>>
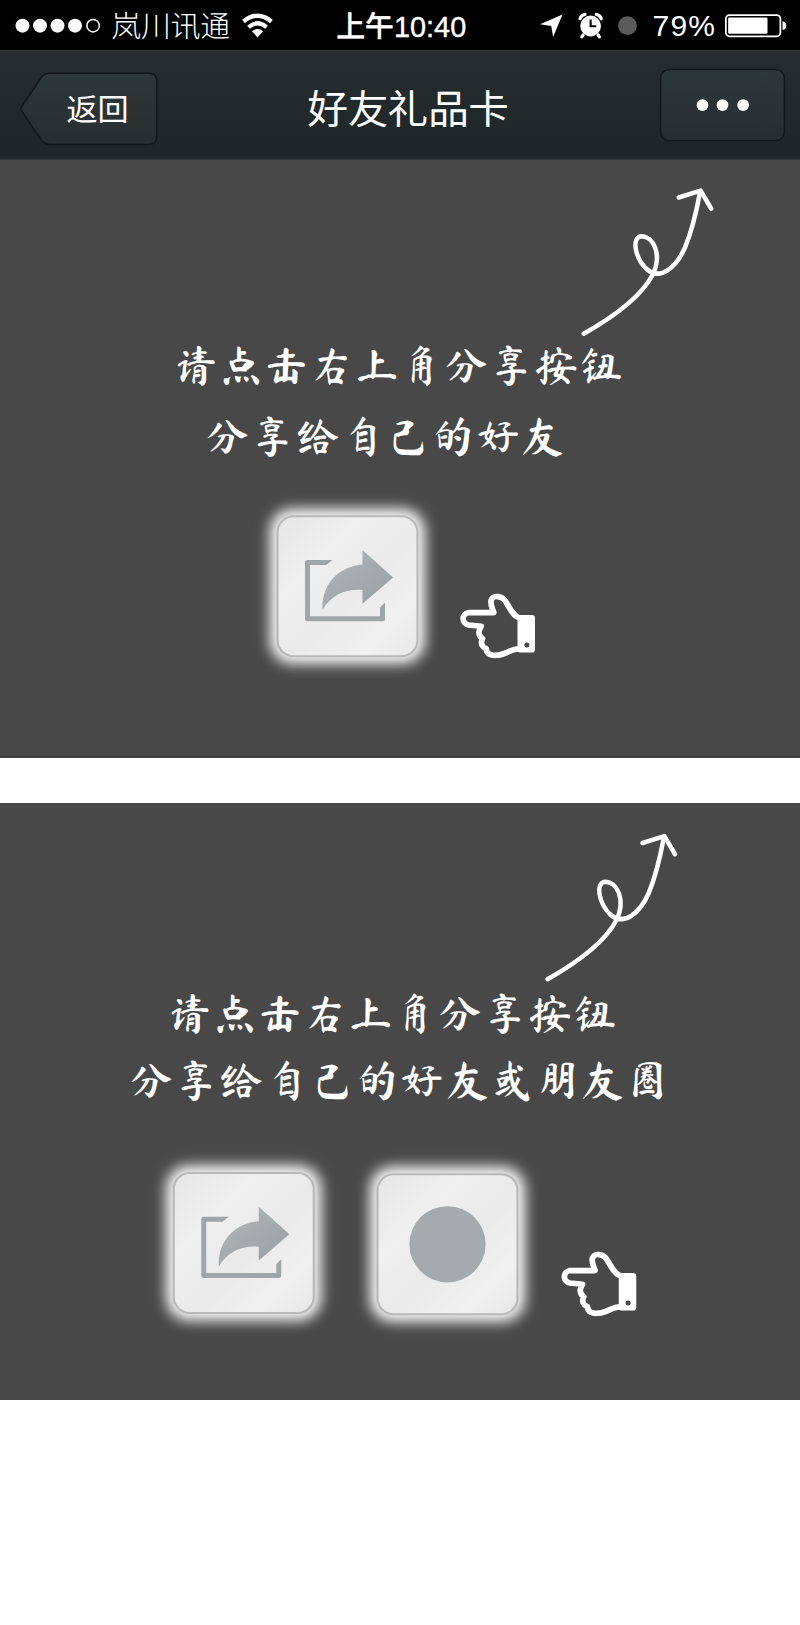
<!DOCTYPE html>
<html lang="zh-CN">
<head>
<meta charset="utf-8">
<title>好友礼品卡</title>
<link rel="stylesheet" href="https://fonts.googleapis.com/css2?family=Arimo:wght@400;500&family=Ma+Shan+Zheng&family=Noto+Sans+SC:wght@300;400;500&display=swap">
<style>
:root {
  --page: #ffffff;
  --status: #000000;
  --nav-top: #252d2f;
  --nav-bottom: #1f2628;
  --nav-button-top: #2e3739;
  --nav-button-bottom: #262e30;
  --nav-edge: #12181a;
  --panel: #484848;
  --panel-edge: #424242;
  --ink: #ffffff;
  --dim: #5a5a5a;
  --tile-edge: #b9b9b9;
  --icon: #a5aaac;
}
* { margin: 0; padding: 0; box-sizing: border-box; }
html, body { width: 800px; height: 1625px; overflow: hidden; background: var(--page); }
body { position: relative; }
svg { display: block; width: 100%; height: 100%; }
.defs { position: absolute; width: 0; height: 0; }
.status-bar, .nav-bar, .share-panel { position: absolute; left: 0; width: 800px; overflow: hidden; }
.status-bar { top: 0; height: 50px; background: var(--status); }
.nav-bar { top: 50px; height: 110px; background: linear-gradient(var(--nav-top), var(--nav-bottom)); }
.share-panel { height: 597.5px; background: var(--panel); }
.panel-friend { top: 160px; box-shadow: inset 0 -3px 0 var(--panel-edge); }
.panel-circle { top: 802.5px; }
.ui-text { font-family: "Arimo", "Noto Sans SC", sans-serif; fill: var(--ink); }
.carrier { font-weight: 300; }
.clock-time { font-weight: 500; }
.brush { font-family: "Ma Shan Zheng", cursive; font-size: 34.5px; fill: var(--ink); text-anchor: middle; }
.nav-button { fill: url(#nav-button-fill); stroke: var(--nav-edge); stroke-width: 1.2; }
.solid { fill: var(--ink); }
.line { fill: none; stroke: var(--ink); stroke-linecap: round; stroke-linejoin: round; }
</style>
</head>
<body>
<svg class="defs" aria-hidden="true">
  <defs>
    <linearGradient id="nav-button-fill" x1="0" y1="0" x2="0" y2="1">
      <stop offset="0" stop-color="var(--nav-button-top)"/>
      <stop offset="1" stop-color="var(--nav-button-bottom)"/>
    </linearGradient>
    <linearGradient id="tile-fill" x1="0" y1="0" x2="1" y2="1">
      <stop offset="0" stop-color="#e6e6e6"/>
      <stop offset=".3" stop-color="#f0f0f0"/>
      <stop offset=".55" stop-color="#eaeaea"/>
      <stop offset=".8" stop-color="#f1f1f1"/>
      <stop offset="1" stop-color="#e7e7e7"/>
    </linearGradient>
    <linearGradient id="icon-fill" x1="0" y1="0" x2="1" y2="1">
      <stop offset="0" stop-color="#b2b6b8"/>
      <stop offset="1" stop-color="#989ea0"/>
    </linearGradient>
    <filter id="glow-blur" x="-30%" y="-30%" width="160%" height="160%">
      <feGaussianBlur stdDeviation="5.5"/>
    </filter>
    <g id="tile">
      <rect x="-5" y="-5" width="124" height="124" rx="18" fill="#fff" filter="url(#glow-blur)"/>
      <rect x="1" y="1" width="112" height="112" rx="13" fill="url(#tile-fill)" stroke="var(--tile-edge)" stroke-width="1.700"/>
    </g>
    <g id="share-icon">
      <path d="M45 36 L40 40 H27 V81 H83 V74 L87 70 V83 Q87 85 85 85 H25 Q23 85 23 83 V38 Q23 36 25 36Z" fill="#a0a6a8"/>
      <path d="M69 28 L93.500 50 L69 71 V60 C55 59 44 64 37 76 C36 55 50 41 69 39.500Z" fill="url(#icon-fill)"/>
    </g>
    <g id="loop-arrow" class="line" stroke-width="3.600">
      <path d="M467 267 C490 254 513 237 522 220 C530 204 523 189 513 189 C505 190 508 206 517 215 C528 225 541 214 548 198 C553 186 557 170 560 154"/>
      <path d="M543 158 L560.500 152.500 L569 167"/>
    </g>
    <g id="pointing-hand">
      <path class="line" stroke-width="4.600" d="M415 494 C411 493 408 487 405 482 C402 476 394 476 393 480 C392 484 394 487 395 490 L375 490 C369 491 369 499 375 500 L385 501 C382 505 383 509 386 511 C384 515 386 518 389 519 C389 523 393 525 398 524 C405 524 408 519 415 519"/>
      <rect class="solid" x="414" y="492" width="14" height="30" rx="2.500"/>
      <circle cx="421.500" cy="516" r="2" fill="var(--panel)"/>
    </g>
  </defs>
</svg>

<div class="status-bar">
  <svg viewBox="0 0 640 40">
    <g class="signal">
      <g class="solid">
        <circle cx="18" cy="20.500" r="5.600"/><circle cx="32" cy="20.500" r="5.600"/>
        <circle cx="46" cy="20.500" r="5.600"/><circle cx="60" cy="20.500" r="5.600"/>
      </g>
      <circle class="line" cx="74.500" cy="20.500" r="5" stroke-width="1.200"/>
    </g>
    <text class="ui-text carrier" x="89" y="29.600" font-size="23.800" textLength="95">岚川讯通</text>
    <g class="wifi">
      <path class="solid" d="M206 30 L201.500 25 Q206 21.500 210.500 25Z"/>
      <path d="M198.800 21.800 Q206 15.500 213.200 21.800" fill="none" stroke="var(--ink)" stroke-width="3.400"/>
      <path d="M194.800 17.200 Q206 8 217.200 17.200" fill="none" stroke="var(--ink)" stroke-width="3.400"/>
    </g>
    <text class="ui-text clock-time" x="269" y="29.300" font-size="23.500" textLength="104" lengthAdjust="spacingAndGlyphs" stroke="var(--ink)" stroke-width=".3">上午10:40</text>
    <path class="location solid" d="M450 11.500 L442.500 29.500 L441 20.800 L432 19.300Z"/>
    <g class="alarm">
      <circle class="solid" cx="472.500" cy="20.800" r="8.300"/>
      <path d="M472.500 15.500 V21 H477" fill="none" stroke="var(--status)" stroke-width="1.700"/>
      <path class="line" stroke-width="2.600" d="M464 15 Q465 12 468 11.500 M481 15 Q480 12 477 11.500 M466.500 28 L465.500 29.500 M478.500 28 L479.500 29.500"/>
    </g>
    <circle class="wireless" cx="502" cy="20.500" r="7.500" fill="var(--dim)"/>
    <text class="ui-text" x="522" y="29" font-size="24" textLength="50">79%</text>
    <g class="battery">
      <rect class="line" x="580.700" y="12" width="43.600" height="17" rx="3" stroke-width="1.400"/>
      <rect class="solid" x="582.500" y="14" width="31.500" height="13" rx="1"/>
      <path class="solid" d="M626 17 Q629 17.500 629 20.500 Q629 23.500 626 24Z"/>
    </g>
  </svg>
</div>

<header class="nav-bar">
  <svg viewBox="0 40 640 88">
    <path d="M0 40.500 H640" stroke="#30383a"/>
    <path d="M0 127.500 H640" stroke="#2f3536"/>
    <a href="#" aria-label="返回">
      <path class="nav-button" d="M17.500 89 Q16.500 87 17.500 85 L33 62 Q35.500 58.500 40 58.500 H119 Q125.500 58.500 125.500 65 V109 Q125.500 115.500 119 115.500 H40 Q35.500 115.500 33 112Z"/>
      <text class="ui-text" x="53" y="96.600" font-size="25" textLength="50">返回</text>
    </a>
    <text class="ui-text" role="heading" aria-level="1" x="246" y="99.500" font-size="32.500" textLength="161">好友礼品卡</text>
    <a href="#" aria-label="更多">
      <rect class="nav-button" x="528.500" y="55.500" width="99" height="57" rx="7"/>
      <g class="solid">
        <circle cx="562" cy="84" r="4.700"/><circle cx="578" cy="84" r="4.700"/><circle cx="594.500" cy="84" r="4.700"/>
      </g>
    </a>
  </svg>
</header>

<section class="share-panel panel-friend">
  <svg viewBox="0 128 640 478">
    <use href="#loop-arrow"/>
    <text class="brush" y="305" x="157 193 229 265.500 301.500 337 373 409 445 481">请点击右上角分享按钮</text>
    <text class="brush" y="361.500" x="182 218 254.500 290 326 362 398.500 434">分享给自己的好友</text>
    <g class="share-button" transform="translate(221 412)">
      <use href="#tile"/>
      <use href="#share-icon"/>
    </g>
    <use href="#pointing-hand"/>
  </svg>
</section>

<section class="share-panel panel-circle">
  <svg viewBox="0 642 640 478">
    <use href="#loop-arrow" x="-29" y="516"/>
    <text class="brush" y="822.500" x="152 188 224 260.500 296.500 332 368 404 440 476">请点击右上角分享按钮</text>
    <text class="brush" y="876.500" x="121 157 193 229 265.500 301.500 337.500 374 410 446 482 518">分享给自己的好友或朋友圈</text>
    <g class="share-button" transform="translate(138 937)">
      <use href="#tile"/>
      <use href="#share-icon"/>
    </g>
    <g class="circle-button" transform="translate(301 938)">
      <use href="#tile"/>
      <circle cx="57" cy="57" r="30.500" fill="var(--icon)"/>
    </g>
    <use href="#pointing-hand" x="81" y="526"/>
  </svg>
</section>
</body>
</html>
<<
ASSIGNED TASK ::
Every line in the listing that holds "offset" belongs in the answer.

WRITTEN RESPONSE ::
      <stop offset="0" stop-color="var(--nav-button-top)"/>
      <stop offset="1" stop-color="var(--nav-button-bottom)"/>
      <stop offset="0" stop-color="#e6e6e6"/>
      <stop offset=".3" stop-color="#f0f0f0"/>
      <stop offset=".55" stop-color="#eaeaea"/>
      <stop offset=".8" stop-color="#f1f1f1"/>
      <stop offset="1" stop-color="#e7e7e7"/>
      <stop offset="0" stop-color="#b2b6b8"/>
      <stop offset="1" stop-color="#989ea0"/>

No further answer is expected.